By Becki Lee
Seyfarth Synopsis: Regular readers will recall that in March we blogged about cannabis-related trademarks. We now have an update:
On May 2, 2019, the USPTO distributed an Examination Guide updating their practices after passage of the 2018 Farm Bill on December 20, 2018. The Farm Bill removes “hemp” from the definition of “marijuana” in the Controlled Substances Act (CSA), so now hemp-based products, like CBD, with less than 0.3% THC are no longer controlled substances.
Accordingly, for applications filed after December 20, 2018, the USPTO will not refuse applications on the basis of the goods being unlawful under federal law if the application covers hemp-related goods and services now legal under the CSA. If an application filed before December 20, 2018 for the applicable goods was refused but the application is still pending, the USPTO will allow the applicant to amend its filing date.
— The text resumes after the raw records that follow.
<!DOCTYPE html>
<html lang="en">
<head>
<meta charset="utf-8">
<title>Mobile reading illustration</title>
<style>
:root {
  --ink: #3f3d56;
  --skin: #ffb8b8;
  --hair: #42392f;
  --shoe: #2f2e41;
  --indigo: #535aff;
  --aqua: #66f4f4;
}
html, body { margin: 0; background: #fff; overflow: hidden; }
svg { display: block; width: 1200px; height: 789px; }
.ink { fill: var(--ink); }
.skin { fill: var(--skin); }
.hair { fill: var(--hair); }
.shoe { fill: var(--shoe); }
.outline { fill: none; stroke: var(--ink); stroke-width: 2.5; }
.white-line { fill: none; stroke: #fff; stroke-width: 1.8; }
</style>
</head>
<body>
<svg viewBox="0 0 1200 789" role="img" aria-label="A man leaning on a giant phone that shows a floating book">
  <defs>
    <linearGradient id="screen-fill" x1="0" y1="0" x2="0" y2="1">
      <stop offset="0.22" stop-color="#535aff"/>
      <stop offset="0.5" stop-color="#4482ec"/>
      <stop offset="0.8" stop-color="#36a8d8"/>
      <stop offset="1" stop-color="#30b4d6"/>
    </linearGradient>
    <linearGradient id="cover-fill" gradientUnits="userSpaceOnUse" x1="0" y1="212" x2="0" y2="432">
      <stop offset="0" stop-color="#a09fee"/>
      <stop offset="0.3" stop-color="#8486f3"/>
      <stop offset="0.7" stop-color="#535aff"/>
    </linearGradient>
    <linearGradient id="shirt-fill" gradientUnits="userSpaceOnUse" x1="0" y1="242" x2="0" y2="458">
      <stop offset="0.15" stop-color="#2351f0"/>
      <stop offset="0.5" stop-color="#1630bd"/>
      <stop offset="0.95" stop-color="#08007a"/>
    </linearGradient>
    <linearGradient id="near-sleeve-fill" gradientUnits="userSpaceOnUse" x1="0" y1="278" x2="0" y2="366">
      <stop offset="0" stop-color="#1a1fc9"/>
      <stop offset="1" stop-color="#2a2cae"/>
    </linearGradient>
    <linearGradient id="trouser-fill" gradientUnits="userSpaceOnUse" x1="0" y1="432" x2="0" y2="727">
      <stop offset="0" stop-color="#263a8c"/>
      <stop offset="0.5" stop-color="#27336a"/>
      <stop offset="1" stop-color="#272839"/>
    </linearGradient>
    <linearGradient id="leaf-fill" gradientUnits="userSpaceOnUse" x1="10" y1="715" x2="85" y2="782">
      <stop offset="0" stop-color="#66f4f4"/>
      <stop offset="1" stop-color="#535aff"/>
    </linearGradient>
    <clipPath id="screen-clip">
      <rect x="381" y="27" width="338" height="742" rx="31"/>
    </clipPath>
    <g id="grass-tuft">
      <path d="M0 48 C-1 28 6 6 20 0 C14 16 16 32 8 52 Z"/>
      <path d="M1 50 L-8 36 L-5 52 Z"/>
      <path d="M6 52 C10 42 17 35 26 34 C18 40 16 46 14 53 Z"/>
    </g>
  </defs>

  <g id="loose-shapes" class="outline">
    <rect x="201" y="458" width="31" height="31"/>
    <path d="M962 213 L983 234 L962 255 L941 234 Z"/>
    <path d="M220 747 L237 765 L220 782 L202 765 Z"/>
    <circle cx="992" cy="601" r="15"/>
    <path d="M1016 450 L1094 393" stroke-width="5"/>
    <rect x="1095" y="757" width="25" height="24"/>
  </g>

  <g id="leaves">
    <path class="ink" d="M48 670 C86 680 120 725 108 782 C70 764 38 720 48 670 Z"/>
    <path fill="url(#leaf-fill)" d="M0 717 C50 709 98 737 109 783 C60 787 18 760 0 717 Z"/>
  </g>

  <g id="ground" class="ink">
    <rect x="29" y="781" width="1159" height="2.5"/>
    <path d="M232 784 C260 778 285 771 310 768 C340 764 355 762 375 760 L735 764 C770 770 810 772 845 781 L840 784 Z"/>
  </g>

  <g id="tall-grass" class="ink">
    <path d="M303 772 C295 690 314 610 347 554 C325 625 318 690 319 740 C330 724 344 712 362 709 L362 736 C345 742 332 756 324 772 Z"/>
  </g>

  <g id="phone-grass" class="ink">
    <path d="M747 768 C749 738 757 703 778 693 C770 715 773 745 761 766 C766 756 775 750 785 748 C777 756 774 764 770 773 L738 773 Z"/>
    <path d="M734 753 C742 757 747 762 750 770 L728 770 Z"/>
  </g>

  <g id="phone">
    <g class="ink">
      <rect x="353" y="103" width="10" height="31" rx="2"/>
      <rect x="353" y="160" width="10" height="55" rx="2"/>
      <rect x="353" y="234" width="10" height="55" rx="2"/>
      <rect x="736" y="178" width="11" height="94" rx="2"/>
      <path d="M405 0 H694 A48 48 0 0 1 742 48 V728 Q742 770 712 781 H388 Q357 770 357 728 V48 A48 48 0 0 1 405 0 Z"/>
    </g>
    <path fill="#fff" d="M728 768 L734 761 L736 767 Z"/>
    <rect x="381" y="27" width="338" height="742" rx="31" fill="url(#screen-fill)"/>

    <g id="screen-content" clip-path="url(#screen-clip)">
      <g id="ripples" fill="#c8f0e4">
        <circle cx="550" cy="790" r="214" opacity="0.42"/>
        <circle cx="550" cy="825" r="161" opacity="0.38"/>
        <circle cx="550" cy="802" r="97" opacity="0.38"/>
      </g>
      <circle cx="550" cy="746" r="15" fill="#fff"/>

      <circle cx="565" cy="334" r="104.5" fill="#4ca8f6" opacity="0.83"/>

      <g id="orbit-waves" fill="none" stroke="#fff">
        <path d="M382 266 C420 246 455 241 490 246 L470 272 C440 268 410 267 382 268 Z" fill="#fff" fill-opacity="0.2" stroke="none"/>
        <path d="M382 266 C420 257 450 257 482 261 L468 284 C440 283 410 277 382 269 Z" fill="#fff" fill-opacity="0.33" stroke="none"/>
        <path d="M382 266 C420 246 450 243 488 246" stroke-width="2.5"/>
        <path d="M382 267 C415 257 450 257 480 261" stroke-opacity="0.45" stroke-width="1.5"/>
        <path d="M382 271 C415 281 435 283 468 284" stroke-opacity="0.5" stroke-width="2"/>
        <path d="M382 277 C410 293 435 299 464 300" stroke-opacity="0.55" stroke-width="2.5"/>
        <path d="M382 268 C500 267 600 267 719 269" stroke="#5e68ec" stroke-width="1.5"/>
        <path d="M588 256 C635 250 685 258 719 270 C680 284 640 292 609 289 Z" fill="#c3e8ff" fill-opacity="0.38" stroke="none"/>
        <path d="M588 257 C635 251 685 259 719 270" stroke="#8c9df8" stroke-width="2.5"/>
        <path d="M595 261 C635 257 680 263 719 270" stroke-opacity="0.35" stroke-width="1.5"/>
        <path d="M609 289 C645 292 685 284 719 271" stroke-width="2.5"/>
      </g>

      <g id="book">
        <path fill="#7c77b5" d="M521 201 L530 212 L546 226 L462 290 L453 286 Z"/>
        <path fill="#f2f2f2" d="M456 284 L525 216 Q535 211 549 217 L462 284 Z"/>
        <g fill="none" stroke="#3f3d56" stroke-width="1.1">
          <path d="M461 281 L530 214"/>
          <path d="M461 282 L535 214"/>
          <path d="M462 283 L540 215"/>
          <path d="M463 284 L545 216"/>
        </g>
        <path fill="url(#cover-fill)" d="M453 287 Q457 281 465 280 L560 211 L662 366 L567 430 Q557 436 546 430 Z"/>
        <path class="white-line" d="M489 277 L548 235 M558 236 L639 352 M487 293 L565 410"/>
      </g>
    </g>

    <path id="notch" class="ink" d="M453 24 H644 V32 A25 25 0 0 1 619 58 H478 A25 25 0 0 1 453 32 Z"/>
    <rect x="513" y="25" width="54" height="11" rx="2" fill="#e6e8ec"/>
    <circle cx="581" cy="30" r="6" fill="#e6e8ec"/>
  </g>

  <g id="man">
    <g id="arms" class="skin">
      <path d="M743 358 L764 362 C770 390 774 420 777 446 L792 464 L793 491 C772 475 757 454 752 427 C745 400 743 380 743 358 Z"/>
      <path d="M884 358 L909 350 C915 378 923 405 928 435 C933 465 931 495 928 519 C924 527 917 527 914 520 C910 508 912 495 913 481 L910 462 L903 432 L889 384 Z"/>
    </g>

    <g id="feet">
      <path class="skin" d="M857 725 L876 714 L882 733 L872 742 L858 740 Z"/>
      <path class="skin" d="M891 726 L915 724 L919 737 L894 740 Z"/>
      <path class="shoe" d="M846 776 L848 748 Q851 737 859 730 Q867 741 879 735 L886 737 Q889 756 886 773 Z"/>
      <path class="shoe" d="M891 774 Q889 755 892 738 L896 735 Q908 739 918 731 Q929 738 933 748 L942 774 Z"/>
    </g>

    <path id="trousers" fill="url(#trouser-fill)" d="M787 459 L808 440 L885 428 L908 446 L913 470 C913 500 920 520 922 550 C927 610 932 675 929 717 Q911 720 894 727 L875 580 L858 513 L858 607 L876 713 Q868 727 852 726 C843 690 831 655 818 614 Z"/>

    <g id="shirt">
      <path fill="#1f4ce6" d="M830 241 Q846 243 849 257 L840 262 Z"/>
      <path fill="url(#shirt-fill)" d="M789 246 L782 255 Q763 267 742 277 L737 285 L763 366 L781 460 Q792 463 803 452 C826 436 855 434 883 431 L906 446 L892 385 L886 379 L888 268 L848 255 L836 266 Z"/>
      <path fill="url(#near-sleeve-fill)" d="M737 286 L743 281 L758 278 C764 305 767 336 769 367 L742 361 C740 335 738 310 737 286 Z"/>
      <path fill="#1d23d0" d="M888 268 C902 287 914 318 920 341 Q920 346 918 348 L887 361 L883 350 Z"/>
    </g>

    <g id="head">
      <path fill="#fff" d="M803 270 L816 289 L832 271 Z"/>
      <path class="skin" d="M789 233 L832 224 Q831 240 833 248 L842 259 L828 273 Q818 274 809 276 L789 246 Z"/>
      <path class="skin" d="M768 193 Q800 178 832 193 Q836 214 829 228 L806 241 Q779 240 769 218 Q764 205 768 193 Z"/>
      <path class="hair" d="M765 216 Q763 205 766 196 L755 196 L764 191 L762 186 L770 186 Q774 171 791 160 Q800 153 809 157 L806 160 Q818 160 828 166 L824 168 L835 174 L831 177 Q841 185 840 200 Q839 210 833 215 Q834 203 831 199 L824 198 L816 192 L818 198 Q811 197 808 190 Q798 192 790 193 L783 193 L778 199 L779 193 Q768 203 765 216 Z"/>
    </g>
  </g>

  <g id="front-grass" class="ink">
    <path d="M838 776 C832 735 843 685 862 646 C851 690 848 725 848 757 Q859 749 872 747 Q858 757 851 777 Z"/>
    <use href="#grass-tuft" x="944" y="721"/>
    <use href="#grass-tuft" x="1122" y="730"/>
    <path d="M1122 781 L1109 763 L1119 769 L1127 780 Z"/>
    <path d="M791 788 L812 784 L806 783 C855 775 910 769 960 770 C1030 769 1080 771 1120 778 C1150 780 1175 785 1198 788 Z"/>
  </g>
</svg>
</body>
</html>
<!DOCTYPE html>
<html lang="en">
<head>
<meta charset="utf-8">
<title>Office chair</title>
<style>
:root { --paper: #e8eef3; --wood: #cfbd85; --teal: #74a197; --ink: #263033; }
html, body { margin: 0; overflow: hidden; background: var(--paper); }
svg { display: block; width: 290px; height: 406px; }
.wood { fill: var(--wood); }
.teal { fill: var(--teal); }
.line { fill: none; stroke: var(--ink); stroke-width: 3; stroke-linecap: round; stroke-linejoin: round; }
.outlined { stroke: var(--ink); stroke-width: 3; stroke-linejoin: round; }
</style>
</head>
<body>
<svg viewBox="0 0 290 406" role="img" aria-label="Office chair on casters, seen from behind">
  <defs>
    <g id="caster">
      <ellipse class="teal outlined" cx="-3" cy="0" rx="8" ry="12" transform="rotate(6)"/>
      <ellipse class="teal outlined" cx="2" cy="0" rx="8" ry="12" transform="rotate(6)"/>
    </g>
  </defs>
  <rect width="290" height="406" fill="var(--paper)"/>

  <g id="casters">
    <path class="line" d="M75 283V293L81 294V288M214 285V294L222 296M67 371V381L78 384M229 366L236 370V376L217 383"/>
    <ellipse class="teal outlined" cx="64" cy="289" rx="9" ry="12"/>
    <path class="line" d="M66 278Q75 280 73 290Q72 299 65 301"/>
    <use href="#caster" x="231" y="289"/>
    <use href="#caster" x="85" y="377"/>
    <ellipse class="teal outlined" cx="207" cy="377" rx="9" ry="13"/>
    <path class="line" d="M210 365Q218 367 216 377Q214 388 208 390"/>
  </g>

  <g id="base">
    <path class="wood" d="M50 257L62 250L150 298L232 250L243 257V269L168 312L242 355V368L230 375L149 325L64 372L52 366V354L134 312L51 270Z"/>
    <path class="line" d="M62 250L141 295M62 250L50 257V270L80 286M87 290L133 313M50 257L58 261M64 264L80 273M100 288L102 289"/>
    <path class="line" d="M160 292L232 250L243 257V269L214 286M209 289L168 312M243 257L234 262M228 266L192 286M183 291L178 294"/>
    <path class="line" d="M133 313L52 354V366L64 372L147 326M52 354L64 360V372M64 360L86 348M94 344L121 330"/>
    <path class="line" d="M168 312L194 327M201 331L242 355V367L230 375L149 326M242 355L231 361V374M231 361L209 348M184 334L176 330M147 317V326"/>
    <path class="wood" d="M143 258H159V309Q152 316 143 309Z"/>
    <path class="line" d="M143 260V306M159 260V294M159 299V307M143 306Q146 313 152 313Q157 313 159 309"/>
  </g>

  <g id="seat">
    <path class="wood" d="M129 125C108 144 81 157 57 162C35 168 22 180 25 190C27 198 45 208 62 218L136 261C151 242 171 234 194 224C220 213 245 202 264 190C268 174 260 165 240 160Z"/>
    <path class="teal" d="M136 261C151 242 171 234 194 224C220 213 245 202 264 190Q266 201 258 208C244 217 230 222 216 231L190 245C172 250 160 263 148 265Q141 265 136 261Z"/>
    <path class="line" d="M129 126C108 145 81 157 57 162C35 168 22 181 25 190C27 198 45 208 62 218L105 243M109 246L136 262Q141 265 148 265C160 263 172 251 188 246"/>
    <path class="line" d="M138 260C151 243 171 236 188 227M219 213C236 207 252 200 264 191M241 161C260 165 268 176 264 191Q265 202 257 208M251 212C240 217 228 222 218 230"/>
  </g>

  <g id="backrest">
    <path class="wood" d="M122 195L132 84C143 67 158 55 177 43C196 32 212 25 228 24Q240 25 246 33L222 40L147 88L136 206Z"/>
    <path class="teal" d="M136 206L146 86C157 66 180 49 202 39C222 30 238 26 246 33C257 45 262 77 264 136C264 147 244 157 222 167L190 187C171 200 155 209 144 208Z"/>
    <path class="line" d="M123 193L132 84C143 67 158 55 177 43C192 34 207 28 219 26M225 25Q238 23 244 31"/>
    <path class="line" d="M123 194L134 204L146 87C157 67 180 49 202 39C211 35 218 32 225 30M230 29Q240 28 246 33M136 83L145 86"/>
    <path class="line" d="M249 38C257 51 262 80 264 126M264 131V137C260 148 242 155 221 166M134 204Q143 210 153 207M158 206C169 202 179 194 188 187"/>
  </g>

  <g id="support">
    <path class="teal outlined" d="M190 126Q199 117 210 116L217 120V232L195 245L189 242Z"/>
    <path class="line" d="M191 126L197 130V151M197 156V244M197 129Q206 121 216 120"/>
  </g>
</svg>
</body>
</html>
Applicants should also note that some CBD products that are undergoing FDA testing are still unlawful under the CSA, and therefore applications covering those types of goods will still be refused.
If these guidelines apply to you, you can find more information in the Examination Guide from the USPTO, available at the link above.